Your assignment: Every line below that holds the string "color" must be copied.

(Dataset entries)
*****

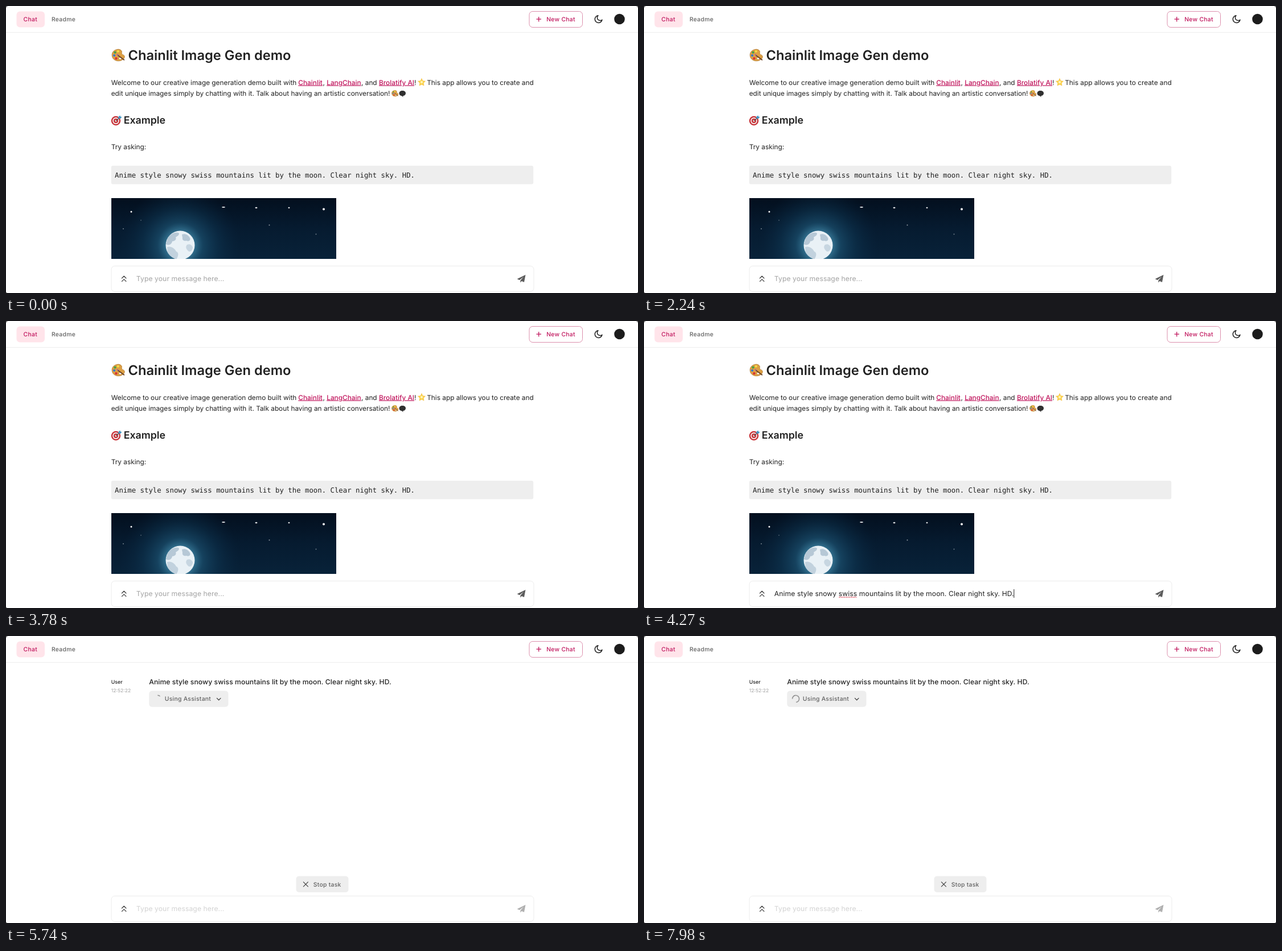
Write an HTML page that moves like this. It is 1110 px wide and 505 px high and loops after 8000 ms.

```html
<!DOCTYPE html>
<html lang="en">
<head>
<meta charset="utf-8">
<title>Image chat demo</title>
<style>
  html, body { margin: 0; width: 100%; height: 100%; overflow: hidden; background: #fff; }
  svg { display: block; }
  text {
    font: 400 11.84px Inter, sans-serif;
    font-optical-sizing: none;
    text-rendering: geometricPrecision;
    fill: #212121;
    white-space: pre;
  }
  .title { font-size: 23.68px; font-weight: 600; }
  .subtitle { font-size: 17.76px; font-weight: 600; }
  .link { font-weight: 500; fill: #c0145c; text-decoration: underline; text-decoration-thickness: 1px; text-underline-offset: 2px; }
  .code { font: 12.34px "DejaVu Sans Mono", monospace; }
  .button { font-size: 10.36px; font-weight: 500; letter-spacing: .28px; fill: #616161; }
  .accent { fill: #c0145c; }
  .field { font-size: 12.15px; letter-spacing: .09px; }
  .message { font-weight: 500; }
  .author { font-size: 8.88px; font-weight: 500; }
  .stamp { font-size: 8.6px; fill: #a3a3a3; }
  .line { fill: none; stroke: #424242; stroke-width: 1.3; stroke-linecap: round; stroke-linejoin: round; }
</style>
</head>
<body>
<svg width="1110" height="505" viewBox="0 0 1110 505">
  <defs>
    <linearGradient id="sky" x2="0" y2="1">
      <stop offset="0" stop-color="#030f1e"/>
      <stop offset=".5" stop-color="#061b30"/>
      <stop offset="1" stop-color="#082239"/>
    </linearGradient>
    <radialGradient id="glow">
      <stop offset=".2" stop-color="#3f86a6" stop-opacity=".9"/>
      <stop offset=".38" stop-color="#1d5575" stop-opacity=".65"/>
      <stop offset=".65" stop-color="#11405f" stop-opacity=".35"/>
      <stop offset="1" stop-color="#0b2c48" stop-opacity="0"/>
    </radialGradient>
    <clipPath id="photo"><path d="M185 338H580V445H185Z"/></clipPath>
    <clipPath id="disc"><circle cx="306" cy="421" r="25.5"/></clipPath>
    <symbol id="palette" viewBox="0 0 26 24" overflow="visible">
      <path d="M10 1C4 2 0 7 1 13c1 7 8 10 14 9 5-1 9-4 9-8 0-3-4-3-5-5-1-3 1-4-1-6-2-2-5-3-8-2Z" fill="#dda044" stroke="#a96f25" stroke-width=".7"/>
      <ellipse cx="16" cy="17.5" rx="2.6" ry="2" fill="#fff" stroke="#a96f25" stroke-width=".6"/>
      <circle cx="5" cy="12" r="2.2" fill="#3478d4"/>
      <circle cx="6.5" cy="6.5" r="2.2" fill="#43a047"/>
      <circle cx="12" cy="4.5" r="2.1" fill="#f6df45"/>
      <circle cx="8.5" cy="17.5" r="2.3" fill="#d83434"/>
      <path d="M12 12 23 20" stroke="#6b4326" stroke-width="2" stroke-linecap="round"/>
      <path d="m9 9 4 2-1 2Z" fill="#8e4ab8"/>
    </symbol>
  </defs>

  <rect width="1110" height="505" fill="#fff"/>

  <!-- Header -->
  <path d="M0 46.5H1110" stroke="#eeeeee"/>
  <rect x="18.5" y="9.5" width="49.5" height="28" rx="6" fill="#ffe4ea"/>
  <text x="30.6" y="26.8" class="button accent">Chat</text>
  <text x="80" y="26.8" class="button">Readme</text>
  <rect x="919" y="9.5" width="93.5" height="28" rx="6" fill="#fff" stroke="#dc8fac"/>
  <path d="M931.5 23.2H940M935.7 19V27.5" stroke="#c0145c" stroke-width="1.3"/>
  <text x="949.2" y="26.8" class="button accent">New Chat</text>
  <path d="M1040 16.8A6.4 6.4 0 1 0 1047 24.2A4.9 4.9 0 0 1 1040 16.8Z" class="line" style="stroke:#1f1f1f;stroke-width:1.5"/>
  <circle cx="1077.5" cy="23" r="9.3" fill="#1c1c1c"/>

  <g id="welcome">
    <use href="#palette" x="185" y="75.5" width="25.5" height="23"/>
    <text x="214.6" y="95" class="title">Chainlit Image Gen demo</text>

    <text x="184.7" y="138.5">Welcome to our creative image generation demo built with</text>
    <text x="513.3" y="138.5" class="link">Chainlit</text>
    <text x="556.6" y="138.5">,</text>
    <text x="563.2" y="138.5" class="link">LangChain</text>
    <text x="624" y="138.5">, and</text>
    <text x="655" y="138.5"><tspan class="link">Brolatify AI</tspan>!</text>
    <path d="m730 127.5 2 4.2 4.5.6-3.3 3.2.8 4.6-4-2.2-4 2.2.8-4.6-3.3-3.2 4.5-.6Z" fill="#fbd44c" stroke="#f3b93c" stroke-width=".6" stroke-linejoin="round"/>
    <circle cx="730" cy="134" r="2.2" fill="#fff3b4"/>
    <text x="739.2" y="138.5">This app allows you to create and</text>
    <text x="184.7" y="158">edit unique images simply by chatting with it. Talk about having an artistic conversation!</text>
    <use href="#palette" x="677" y="148" width="13" height="12"/>
    <path d="M696 149c4 0 6 2 6 4.5s-2 4.5-5 4.5l1 2.2-3.5-2.3c-2.5-.4-4-2-4-4.2 0-2.700 2.500-4.700 5.500-4.700Z" fill="#303030"/>

    <circle cx="193" cy="202" r="8.2" fill="#c62f35"/>
    <circle cx="193" cy="202" r="5.900" fill="#f4eeee"/>
    <circle cx="193" cy="202" r="4" fill="#c62f35"/>
    <circle cx="193" cy="202" r="1.700" fill="#f4eeee"/>
    <path d="m193 202 6-5" stroke="#444" stroke-width="1.1"/>
    <path d="m197 198 .5-3 3-2.500.6 2.200 2.400.5-2.500 3Z" fill="#3f96c4"/>
    <text x="206.700" y="207.400" class="subtitle">Example</text>

    <text x="184.700" y="251.600">Try asking:</text>
    <rect x="184.700" y="281" width="741.500" height="32.500" rx="3" fill="#eeeeee"/>
    <text x="191" y="301.500" class="code" data-prompt></text>

    <g clip-path="url(#photo)">
      <rect x="185" y="338" width="395" height="107" fill="url(#sky)"/>
      <circle cx="306" cy="421" r="105" fill="url(#glow)"/>
      <g id="stars" fill="#fff"></g>
      <circle cx="306" cy="421" r="25.500" fill="#e9f1f6"/>
      <g clip-path="url(#disc)" fill="#b6c8d6">
        <path d="M284 408c5-7 13-11 19-9 3 3-2 6-5 8 2 4-2 7-6 7-1 6-7 8-11 5Z"/>
        <path d="M309 402c6-2 11 1 14 6 2 4-2 7-6 5-4 1-8-1-7-5Z"/>
        <path d="M283 424c7-2 13 2 16 8 5 2 4 8 0 14H284Z" opacity=".75"/>
        <path d="M318 420c5-2 9 1 10 5-1 7-6 9-9 5-3-3-4-7-1-10Z" opacity=".65"/>
      </g>
    </g>
  </g>

  <g id="chat">
    <text x="184.700" y="84" class="author">User</text>
    <text x="184.700" y="99" class="stamp">12:52:22</text>
    <text x="251.200" y="85.300" class="field message" data-prompt></text>
    <rect x="251.300" y="96.500" width="139.200" height="28.300" rx="5" fill="#eeeeee"/>
    <g transform="translate(266.500 110.500) scale(.3)">
      <circle id="spinner" r="20.200" fill="none" stroke="#616161" stroke-width="3.600"/>
    </g>
    <text x="278.800" y="114.400" class="button">Using Assistant</text>
    <path d="m370.400 109.400 3.300 3.300 3.300-3.300" class="line"/>
    <rect x="509.500" y="422.500" width="92" height="28.500" rx="5" fill="#eeeeee"/>
    <path d="m522.400 432.800 8 8m0-8-8 8" class="line" style="stroke-width:1.200"/>
    <text x="539.800" y="440.600" class="button">Stop task</text>
  </g>

  <!-- Message field -->
  <rect x="185" y="457.500" width="742" height="45" rx="6" fill="none" stroke="#ececec"/>
  <path d="m203.500 479 3.700-3.700 3.700 3.700m-7.400 5.600 3.700-3.700 3.700 3.700" class="line"/>
  <text id="placeholder" x="228.800" y="484" class="field">Type your message here...</text>
  <g id="draft">
    <text x="228.800" y="484" class="field" data-prompt></text>
    <path d="M342.500 486H373.500" stroke="#d93a4c" stroke-width="1.600" stroke-dasharray="1.700 1.300"/>
  </g>
  <rect id="caret" y="472" width="1" height="15" fill="#212121"/>
  <path id="send" d="M912.500 473 897.700 480.300 901.800 482.200 909 476.500 903.400 483 903.400 486.800 905.600 484 910 486Z"/>

  <path d="M0 0H3L0 3ZM1110 0H1107L1110 3ZM0 505V503L2 505ZM1110 505V503L1108 505Z" fill="#777"/>
</svg>
<script>
const LOOP = 8000, STEP = 70;
const CARET_ON = 3010, CARET_OFF = 3500, CARET_BACK = 3990, PASTE = 4130, SEND = 4480;
const SPIN = 21 * STEP;
const prompt = 'Anime style snowy swiss mountains lit by the moon. Clear night sky. HD.';

const $ = id => document.getElementById(id);
const show = (id, on) => { $(id).style.display = on ? '' : 'none'; };

document.querySelectorAll('[data-prompt]').forEach(el => { el.textContent = prompt; });

// x, y, horizontal radius, vertical radius, opacity
const stars = [
  [220, 362, 1.5, 1.5, 1], [382, 354, 3, 1, .9], [439.5, 355, 2, 1.2, .85],
  [497, 355, 1.5, 1.2, .85], [558, 357.5, 2, 2, 1], [206, 392, 1, 1, .45],
  [237, 377, .8, .8, .45], [462.5, 385.5, 1, 1, .6], [544.5, 401.5, 1, 1, .45]
];
$('stars').innerHTML = stars.map(([x, y, rx, ry, o]) =>
  `<ellipse cx="${x}" cy="${y}" rx="${rx}" ry="${ry}" opacity="${o}"/>`).join('');

const timing = { duration: SPIN, iterations: Infinity };
const spins = [
  $('spinner').animate({ transform: ['rotate(0deg)', 'rotate(360deg)'] }, timing),
  $('spinner').animate([
    { strokeDasharray: '1px 200px', strokeDashoffset: '0px', easing: 'ease-in-out' },
    { strokeDasharray: '100px 200px', strokeDashoffset: '-15px', easing: 'ease-in-out' },
    { strokeDasharray: '100px 200px', strokeDashoffset: '-125px' }
  ], timing)
];
spins.forEach(spin => spin.pause());

function draw(t) {
  const sent = t >= SEND, pasted = t >= PASTE && !sent;
  const blinkOn = (t >= CARET_ON && t < CARET_OFF) || (t >= CARET_BACK && !sent);
  show('welcome', !sent);
  show('chat', sent);
  show('placeholder', !pasted);
  show('draft', pasted);
  show('caret', blinkOn);
  $('caret').setAttribute('x', pasted ? 649.3 : 228.6);
  $('placeholder').style.fill = sent ? '#d3d3d3' : '#a3a3a3';
  $('send').setAttribute('fill', sent ? '#b0b0b0' : '#5c5c5c');
  const age = Math.max(0, Math.floor((t - SEND) / STEP) * STEP);
  spins.forEach(spin => { spin.currentTime = age + 15; });
}

const start = performance.now();
function tick() {
  draw((performance.now() - start) % LOOP);
  requestAnimationFrame(tick);
}
tick();
</script>
</body>
</html>
```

*****

Answer box:
      <stop offset="0" stop-color="#030f1e"/>
      <stop offset=".5" stop-color="#061b30"/>
      <stop offset="1" stop-color="#082239"/>
      <stop offset=".2" stop-color="#3f86a6" stop-opacity=".9"/>
      <stop offset=".38" stop-color="#1d5575" stop-opacity=".65"/>
      <stop offset=".65" stop-color="#11405f" stop-opacity=".35"/>
      <stop offset="1" stop-color="#0b2c48" stop-opacity="0"/>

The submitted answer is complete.